ItemCharacterization of H2O vapor transport through Lunar Mare and Lunar Highland simulants at low pressures for in-situ resource utilization - Data Files(Georgia Institute of Technology, 2023) Farr, Tyler P. ; Jones, Brant M. ; Orlando, Thomas M. ; Loutzenhiser, Peter G. ; Georgia Institute of Technology. Exoskeleton and Prosthetic Intelligent Controls (EPIC) LabH2O(v) transport through packed beds of Lunar Mare and Lunar Highland simulants was examined for relevant in-situ resource utilization conditions to inform volatile H2O extraction from the lunar surface.

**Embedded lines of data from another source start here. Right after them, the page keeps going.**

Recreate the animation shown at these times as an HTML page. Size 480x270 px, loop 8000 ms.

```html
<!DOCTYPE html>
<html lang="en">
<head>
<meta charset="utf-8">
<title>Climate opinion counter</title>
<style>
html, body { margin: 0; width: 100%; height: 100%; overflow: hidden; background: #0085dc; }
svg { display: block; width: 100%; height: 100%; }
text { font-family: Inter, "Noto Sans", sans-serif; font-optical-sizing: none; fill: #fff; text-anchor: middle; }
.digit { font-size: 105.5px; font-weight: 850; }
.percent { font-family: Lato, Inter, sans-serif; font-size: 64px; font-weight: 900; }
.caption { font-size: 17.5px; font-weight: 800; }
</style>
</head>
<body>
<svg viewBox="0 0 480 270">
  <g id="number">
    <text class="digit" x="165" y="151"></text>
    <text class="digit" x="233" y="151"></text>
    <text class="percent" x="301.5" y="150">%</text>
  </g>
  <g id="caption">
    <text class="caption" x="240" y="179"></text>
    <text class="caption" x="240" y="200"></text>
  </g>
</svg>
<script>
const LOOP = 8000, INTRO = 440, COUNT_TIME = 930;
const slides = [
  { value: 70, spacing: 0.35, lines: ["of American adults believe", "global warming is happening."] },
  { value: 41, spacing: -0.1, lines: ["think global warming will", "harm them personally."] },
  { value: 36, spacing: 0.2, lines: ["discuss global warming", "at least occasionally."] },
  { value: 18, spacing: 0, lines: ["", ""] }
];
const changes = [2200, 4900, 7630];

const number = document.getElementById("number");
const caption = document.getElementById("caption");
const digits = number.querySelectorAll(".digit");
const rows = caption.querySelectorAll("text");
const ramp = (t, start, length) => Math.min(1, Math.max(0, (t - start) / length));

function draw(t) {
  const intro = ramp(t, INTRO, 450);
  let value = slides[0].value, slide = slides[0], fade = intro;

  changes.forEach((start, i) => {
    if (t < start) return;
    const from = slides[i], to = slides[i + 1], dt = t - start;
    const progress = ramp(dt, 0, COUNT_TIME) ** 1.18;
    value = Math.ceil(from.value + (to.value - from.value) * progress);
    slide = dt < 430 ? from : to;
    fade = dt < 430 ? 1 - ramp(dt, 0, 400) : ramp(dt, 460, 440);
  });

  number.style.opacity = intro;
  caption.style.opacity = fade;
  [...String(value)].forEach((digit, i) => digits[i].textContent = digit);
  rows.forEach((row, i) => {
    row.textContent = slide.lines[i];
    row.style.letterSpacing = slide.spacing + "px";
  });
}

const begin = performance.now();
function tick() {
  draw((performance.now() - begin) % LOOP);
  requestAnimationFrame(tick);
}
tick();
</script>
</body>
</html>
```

Experiments were conducted with different packed beds at average bed pressures of 105 and 3,960 Pa at ~350K for different flow regimes in the range of 0.47 < < 20.7. A piecewise model was used to describe the transition between the advective flow regime to the Knudsen flow regime. Non-linear regression was used to determine a tortuosity shape factor of 2.6175 ± 0.0092 and 0.0937 ± 0.0008, a transition Knudsen number of 1.5984 and 4.0995, and a viscous flow permeability of 0.8238 ± 0.0010 × 10-12 m2 and 5.4805 ± 0.0061 × 10-12 m2 for the Lunar Mare simulant and Lunar Highland simulant, respectively. The resulting Knudsen diffusivities are 6.6530 ± 0.0018 cm2·s-1 and 18.9008 ± 0.0100 cm2·s-1, respectively. These results are necessary for informing the development of in-situ resource utilization technologies for the thermal extraction of H2O.